Call for Papers: Inaugural issue of Agoriad: A journal of spatial theory

The editorial team of Agoriad (meaning Openings in Welsh) are looking for submissions for its inaugural issue on the theme of Indigenous ontologies (see full CFP below). We are particularly interested in soliciting submissions from Indigenous scholars as well as from postgraduates, early career researchers and established researchers.  

Agoriad is a new online open-access journal that is managed and edited by postgraduates and early career researchers with oversight and support from a managing editorial team. Its aim is to publish high-quality research on key theoretical debates as well as provide a supportive publishing process for researchers at all levels. The journal is supported by the ESRC Wales (Cymru) Doctoral Training Partnership and published by Cardiff University Press (Gwasg Prifysgol Caerdydd).  

Agoriad will be published annually and is organised around a specific theoretical topic or theme, usually linked to the Gregynog Theory School (GTS), an annual postgraduate conference hosted by the ESRC Wales (Cymru) DTP Human Geography pathway. This year the journal will feature an article from (and interview with) the Keynote Speaker, Professor Jenny Pickerill, from the University of Sheffield.  

We hope to publish a variety of formats within Agoriad, this includes the traditional academic papers and book reviews, but please also get in touch if you have other formats you would like us to consider: photo essays, poetry, visual art, audio.  

Please see below for CFP. If you have any queries about your project, feel free to reach out to the editorial team, we are happy to receive abstracts and enquires at this time and want to provide a supportive pathway to facilitate authors from submission to publication.  

Submission deadline: January 15th 2024

Submission details: TBC 

Agoriad: A Journal of Spatial Practice – Webinar.

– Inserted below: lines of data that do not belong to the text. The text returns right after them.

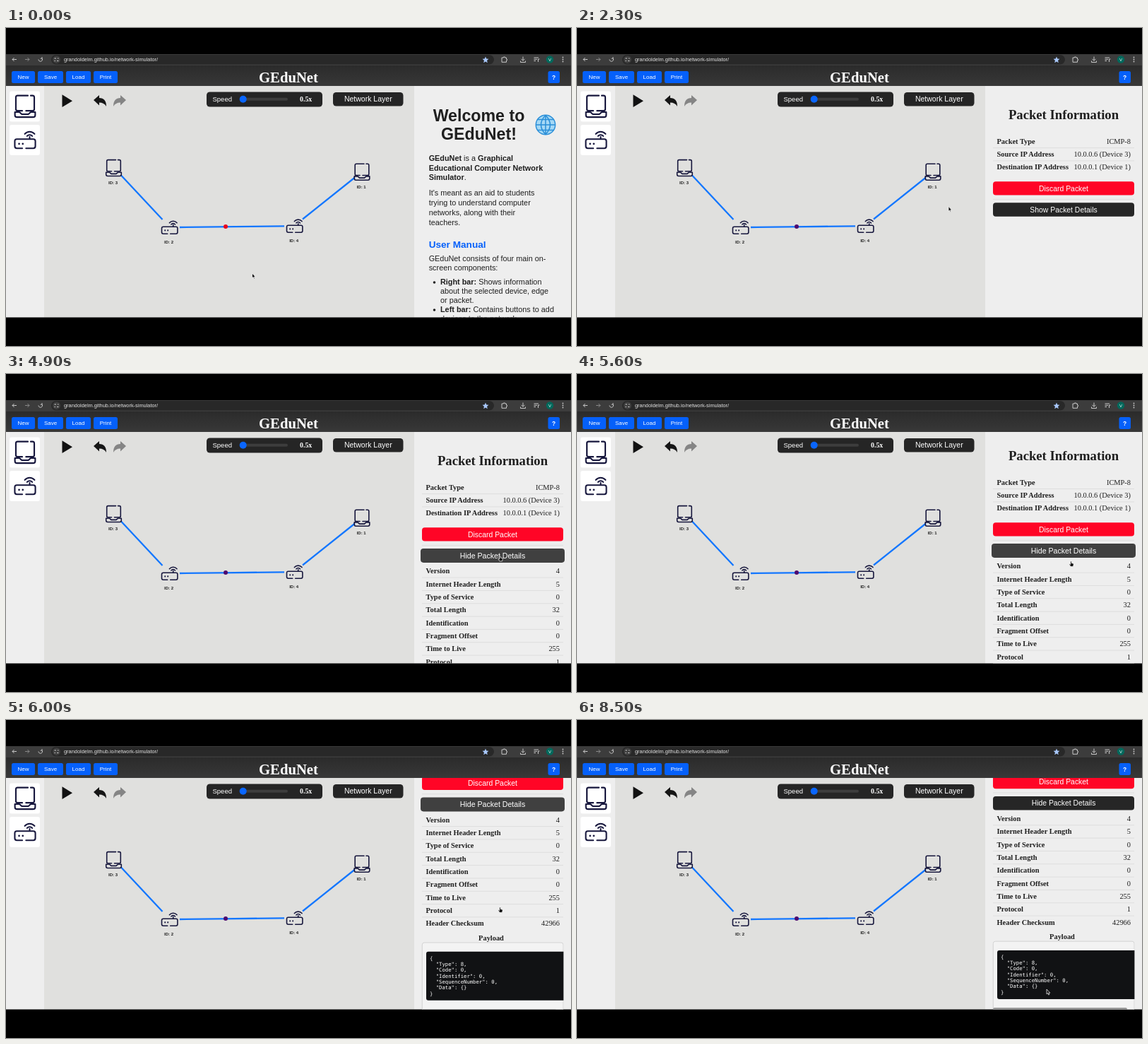
Animation of 800 by 450 pixels, one loop 9700 ms. Source, as an HTML page:

```html
<!DOCTYPE html>
<html lang="en">
<head>
<meta charset="utf-8">
<title>Network simulator</title>
<style>
  html, body { margin: 0; width: 100%; height: 100%; overflow: hidden; background: #000; }
  svg { display: block; width: 800px; height: 450px; }
  text { font-family: "Liberation Sans", Arial, sans-serif; font-size: 10.4px; fill: #1f1f1f; white-space: pre; }
  .serif { font-family: "Liberation Serif", "Times New Roman", serif; }
  .mono { font-family: "DejaVu Sans Mono", monospace; font-size: 7.25px; fill: #fff; }
  .bold { font-weight: bold; }
  .mid { text-anchor: middle; }
  .end { text-anchor: end; }
  .white { fill: #fff; }
  .body { font-size: 10.85px; }
  .icon { fill: none; stroke: #17173d; stroke-width: 1.6; stroke-linecap: round; stroke-linejoin: round; }
  .chrome { fill: none; stroke: #c7c7c7; stroke-width: 1; }
  .rule { stroke: #dadada; stroke-width: .8; }
</style>
</head>
<body>
<svg id="stage" viewBox="0 0 800 450">
  <defs>
    <linearGradient id="head" x2="0" y2="1">
      <stop stop-color="#2b2b2b"/><stop offset="1" stop-color="#383838"/>
    </linearGradient>
    <clipPath id="panelClip"><path d="M578 82H800V409.5H578Z"/></clipPath>
    <clipPath id="payloadClip"><path d="M588 440H789.4V560H588Z"/></clipPath>
    <g id="computer" class="icon">
      <path d="M-3 4.8H-8Q-9.8 4.8-9.8 3V-9.5Q-9.8-11.4-8-11.4H3M6-11.4H8Q9.8-11.4 9.8-9.5V3Q9.8 4.8 8 4.8H1"/>
      <path d="M-10.8 6.2H-6L-3.5 8.4H3.5L6 6.2H10.8V9.3Q10.8 11.5 8.6 11.5H-8.6Q-10.8 11.5-10.8 9.3Z"/>
    </g>
    <g id="router" class="icon">
      <path d="M-3 9H-9Q-11.2 9-11.2 6.8V1.2Q-11.2-1-9-1H9Q11.2-1 11.2 1.2V6.8Q11.2 9 9 9H1M5-1V-3.5"/>
      <path d="M2.2-4.3A3.6 3.6 0 0 1 7.8-4.3M-.3-6.6A7 7 0 0 1 10.3-6.6"/>
      <path d="M-6.5 4V4.2M-2.5 4V4.2" stroke-width="2"/>
    </g>
  </defs>
  <g id="app"></g>
  <g clip-path="url(#panelClip)">
    <path d="M578 82H800V410H578Z" fill="#eee"/>
    <g id="welcome"></g>
    <g id="packetInfo"></g>
  </g>
  <g id="cursor" stroke="#fff" stroke-width=".7" fill="#111" stroke-linejoin="round">
    <path id="arrow" d="M0 0V6.8L1.6 5.5L2.7 8L3.8 7.5L2.7 5.2H4.8Z"/>
    <path id="hand" d="M-.8 .6Q0-.6 .8 .6V2.6L3.6 3.2Q4 5.5 2.9 7.4H-.6L-2.6 4.2L-2 3.6L-.8 4.6Z"/>
  </g>
</svg>
<script>
const LOOP = 9700, STEP = 100;
const $ = id => document.getElementById(id);
const text = (x, y, str, cls = '', size) =>
  `<text x="${x}" y="${y}" class="${cls}"${size ? ` style="font-size:${size}px"` : ''}>${str}</text>`;
const box = (x, y, w, h, fill, r = 0, extra = '') =>
  `<rect x="${x}" y="${y}" width="${w}" height="${h}" rx="${r}" fill="${fill}" ${extra}/>`;
const path = (d, attrs) => `<path d="${d}" ${attrs}/>`;
const dot = (x, y, r, fill, extra = '') => `<circle cx="${x}" cy="${y}" r="${r}" fill="${fill}" ${extra}/>`;
const icon = (name, x, y, scale = 1) => `<use href="#${name}" transform="translate(${x} ${y}) scale(${scale})"/>`;
const rule = y => path(`M589 ${y}H789`, 'class="rule"');
const button = (x, w, label) =>
  box(x, 61, w, 17, '#0560fa', 2.5) + text(x + w / 2, 72.4, label, 'white mid', 8);

function browserBar() {
  return box(0, 37, 800, 16, '#3c3c3c') + box(64, 38, 627, 13.5, '#282828', 6.7) +
    path('M15 44.5H9M11.5 42L9 44.5L11.5 47M46 44.5A2.8 2.8 0 1 0 51 42.7V41M51 43.2H48.8', 'class="chrome"') +
    path('M27 44.5H33M30.5 42L33 44.5L30.5 47', 'class="chrome" style="stroke:#888"') +
    dot(71.5, 44.7, 5.5, '#3f3f3f') +
    path('M68.5 43H71M73 43H74.5M68.5 46.5H70M72 46.5H74.5', 'class="chrome"') +
    text(82, 47.3, 'grandoldelm.github.io/network-simulator/', '', '7.4" fill="#e3e3e3').replace('px"', '"').replace('7.4"', '7.4px;fill:#e3e3e3"').replace(' fill="#e3e3e3"', '') +
    path('M679 40.5L680.3 43.5L683.4 43.8L681 46L681.8 49.2L679 47.5L676.2 49.2L677 46L674.6 43.8L677.7 43.5Z', 'fill="#a8c7fa"') +
    path('M702 42H704.5V41H706.5V42H708.5V44H709.3V46H708.5V48.3H702ZM732 40.5V46M729.5 43.8L732 46.3L734.5 43.8M728.5 46.5V48.5H735.5V46.5M747.5 42H754M747.5 44.3H752M747.5 46.5H750M753.5 48V44H755.5', 'class="chrome"') +
    dot(770, 44.5, 5.2, '#00695c') + text(770, 46.7, 'V', 'white mid', 6) +
    [41.5, 44.5, 47.5].map(y => dot(788.5, y, .9, '#c7c7c7')).join('');
}

function header() {
  return box(0, 53, 800, 29, 'url(#head)') + button(8, 33, 'New') + button(45, 36, 'Save') +
    button(85, 35, 'Load') + button(124, 34, 'Print') +
    box(767.5, 61, 16.5, 17, '#0560fa', 2.5) + text(775.7, 72.6, '?', 'white bold mid', 8.5) +
    text(400, 76.7, 'GEduNet', 'serif bold mid white', 20.7);
}

function controls() {
  const undo = 'M124 102L132 95V99Q142 99 142 111Q139 105.5 132 105.5V109.5Z';
  return path('M79.5 94.3V112L94 103.2Z', 'fill="#111"') + path(undo, 'fill="#161616"') +
    path(undo, 'fill="#858585" transform="matrix(-1 0 0 1 294 0)"') +
    box(284, 90.5, 164, 21, '#252525', 4.5) + text(292.5, 104, 'Speed', 'white', 9.5) +
    box(331, 98.7, 68, 4, '#3d3d3d', 2) + dot(335.7, 100.7, 5, '#0a66ff') +
    text(416, 104, '0.5x', 'serif bold white', 9.9) +
    box(463, 91, 99.5, 19.5, '#252525', 4.5) + text(512.8, 104.3, 'Network Layer', 'white mid', 10.5);
}

function network() {
  const label = (x, y, id) => text(x, y, 'ID: ' + id, 'bold mid', 6);
  return path('M163 208.5L221.5 271M246 282L394 280.3M420 270.5L494 211.5', 'stroke="#1477ff" stroke-width="2.3"') +
    icon('computer', 152.5, 198) + icon('computer', 504, 203.7) +
    icon('router', 231.7, 282.3) + icon('router', 408.7, 280.2) +
    label(151.5, 220.7, 3) + label(503.2, 226.5, 1) + label(230.5, 304.7, 2) + label(407.7, 302.7, 4) +
    dot(311, 281, 3, '#e8001c', 'id="packet"');
}

$('app').innerHTML = browserBar() + header() + box(0, 82, 54, 327.5, '#eee') +
  box(54, 82, 524, 327.5, '#e0e0de') +
  box(5, 89.5, 43, 43, '#fff', 3) + box(5, 137, 43, 43, '#fff', 3) +
  icon('computer', 27, 110.8, 1.33) + icon('router', 27, 158.5, 1.3) + controls() + network();

const lines = (x, y, step, cls, ...rows) => rows.map((row, i) => text(x, y + i * step, row, cls)).join('');
const strong = s => `<tspan class="bold">${s}</tspan>`;

$('welcome').innerHTML =
  text(669.5, 131.7, 'Welcome to', 'bold mid', 23.2) + text(669.5, 158, 'GEduNet!', 'bold mid', 23.2) +
  dot(764, 137, 13.7, '#a5d8f5', 'stroke="#2b8fd8" stroke-width="1.5"') +
  path('M764 123.5V150.5M750.5 137H777.5M753 129.5H775M753 144.5H775M764 123.5Q751 137 764 150.5Q777 137 764 123.5', 'fill="none" stroke="#2b8fd8" stroke-width="1.5"') +
  lines(598.7, 187.6, 13.9, 'body', strong('GEduNet') + ' is a ' + strong('Graphical'),
    strong('Educational Computer Network'), strong('Simulator') + '.') +
  lines(598.7, 237, 13.9, 'body', "It's meant as an aid to students", 'trying to understand computer',
    'networks, along with their', 'teachers.') +
  `<g style="--c:#0560fa">${text(598.7, 311, 'User Manual', 'bold', 13.6).replace('px"', 'px;fill:var(--c)"')}</g>` +
  lines(598.7, 329.5, 13, 'body', 'GEduNet consists of four main on-', 'screen components:') +
  dot(606.5, 360, 1.8, '#1f1f1f') + dot(606.5, 399, 1.8, '#1f1f1f') +
  lines(615, 363.4, 13, 'body', strong('Right bar:') + ' Shows information', 'about the selected device, edge',
    'or packet.', strong('Left bar:') + ' Contains buttons to add', 'devices to the network.');

const table = (y, rows) => rows.map(([name, value], i) => {
  const base = y + i * 18.33;
  return text(594.5, base, name, 'serif bold') + text(784, base, value, 'serif end') +
    (i < rows.length - 1 ? rule(base + 5.8) : '');
}).join('');
const code = ['{', '  "Type": 8,', '  "Code": 0,', '  "Identifier": 0,', '  "SequenceNumber": 0,', '  "Data": {}', '}'];

$('packetInfo').innerHTML =
  text(689, 129, 'Packet Information', 'serif bold mid', 18.7) +
  table(163.8, [['Packet Type', 'ICMP-8'], ['Source IP Address', '10.0.0.6 (Device 3)'],
    ['Destination IP Address', '10.0.0.1 (Device 1)']]) +
  box(589, 217.3, 200, 19.3, '#ff0526', 4) + text(689, 230.6, 'Discard Packet', 'white mid') + rule(242.3) +
  `<g id="toggle">${box(589, 247.3, 200, 19.4, '#262626', 4, 'id="toggleFace"')}
    <text id="toggleLabel" x="689" y="260.6" class="white mid"></text></g>
  <g id="details">` +
  table(282.3, [['Version', 4], ['Internet Header Length', 5], ['Type of Service', 0], ['Total Length', 32],
    ['Identification', 0], ['Fragment Offset', 0], ['Time to Live', 255], ['Protocol', 1],
    ['Header Checksum', 42966]]) +
  text(687, 449, 'Payload', 'serif bold mid') +
  `<g clip-path="url(#payloadClip)">${box(589.3, 452.5, 199.7, 99, '#f3f3f3', 3, 'stroke="#ccc" stroke-width=".8"')}
    ${box(595, 465.3, 230, 69, '#111214', 3)}${lines(600, 477, 8.35, 'mono', ...code)}
    ${box(589, 546.5, 190, 5, '#8b8b8b', 2)}</g></g>`;

// Rows of [time, ...values], joined by straight lines.
const pointerKeys = [
  [100, 348.5, 347], [1000, 311, 279], [1700, 311, 279], [2300, 526, 252.5], [2600, 570, 252],
  [3300, 782, 152], [3700, 784, 170], [4100, 770, 195], [4500, 699.5, 257.5], [5200, 699.5, 257.5],
  [5400, 699.5, 265], [6500, 699.5, 265], [7500, 668, 377], [7600, 666, 378], [7700, 666, 378], [7900, 665, 381]
];
const scrollKeys = [[5500, 0], [5600, 7], [5700, 55], [5800, 102.5], [5900, 127], [6000, 137.5], [6100, 139.3]];

function sample(keys, t) {
  const next = keys.findIndex(k => k[0] > t);
  if (next === 0) return keys[0].slice(1);
  if (next < 0) return keys[keys.length - 1].slice(1);
  const a = keys[next - 1], b = keys[next], u = (t - a[0]) / (b[0] - a[0]);
  return a.slice(1).map((v, i) => v + (b[i + 1] - v) * u);
}
const show = (id, on) => $(id).setAttribute('visibility', on ? 'visible' : 'hidden');

function draw(now) {
  const t = Math.floor(now % LOOP / STEP) * STEP;
  const selected = t >= 1700, open = t >= 4800, hover = t >= 4500 && t < 6600;
  const [x, y] = sample(pointerKeys, t), [scroll] = sample(scrollKeys, t);
  show('welcome', !selected);
  show('packetInfo', selected);
  show('details', selected && open);
  $('packet').setAttribute('fill', selected ? '#4d0a6e' : '#e8001c');
  $('packetInfo').setAttribute('transform', `translate(0 ${-scroll})`);
  $('toggle').setAttribute('transform', hover ? 'translate(689 257) scale(1.02) translate(-689 -257)' : '');
  $('toggleFace').setAttribute('fill', hover ? '#404040' : '#262626');
  $('toggleLabel').textContent = (open ? 'Hide' : 'Show') + ' Packet Details';
  const pointing = hover || t >= 1000 && t <= 1700;
  show('hand', pointing);
  show('arrow', !pointing);
  $('cursor').setAttribute('transform', `translate(${x} ${y})`);
  requestAnimationFrame(draw);
}
requestAnimationFrame(draw);
</script>
</body>
</html>
```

Call for Papers

‘Indigenous Ontologies’

Couldn’t one shift to a perspective showing that the source of the most interesting concepts,  problems, entities and agents introduced into thought…is in the imaginative power of the societies – or, better, the peoples and collectives – that [we] propose to explain?

Viveiros de Castro, Cannibal Metaphysics

In a period where geographic scholarship is reflecting on its colonial legacy, and attempting to decolonise its worldviews and mindsets, many scholars have turned to indigenous ontologies as a potential alternative to the dominance of scholarship rooted in European perspectives. Yet such an approach raises a number of thorny questions. While the anthropologist Eduardo Viveiros de Castro tells us that there is much to be learned from indigenous thought, he is also reticent to ascribe certain modes of thinking as belonging to others in an endogenous and essentialist manner. Such a caution would seem to raise questions about our key terms. Indigeneity always bears the trace of primordialism and ontology similarly suggests something ‘essential’. Thus, how are we to acknowledge the radically different thinking of others – and its potential to open our presumptions, concepts, and modes of knowledge production – without falling into these traps? How do we recognise certain ontologies as ‘alternative’ (and even emancipatory) without naming those ontologies and (in the process) identifying them as ‘theirs’ and not ‘ours’? Are we not in danger of (yet again) ascribing certain characteristics to those that are different and of reserving other characteristics for ourselves and those who are like us? And if so, how to avoid this being yet another form of colonial appropriation? The aim of this issue of Agoriad is to explore the conceptual potential and problems that emerge when engaging with indigenous thought. We welcome submissions from Geography and cognate disciplines that explore how the ideas, concepts, and world understandings of others open up complex conversations about difference and deepens (rather than escapes) the problem of what it means to decolonise thought in the twenty-first century.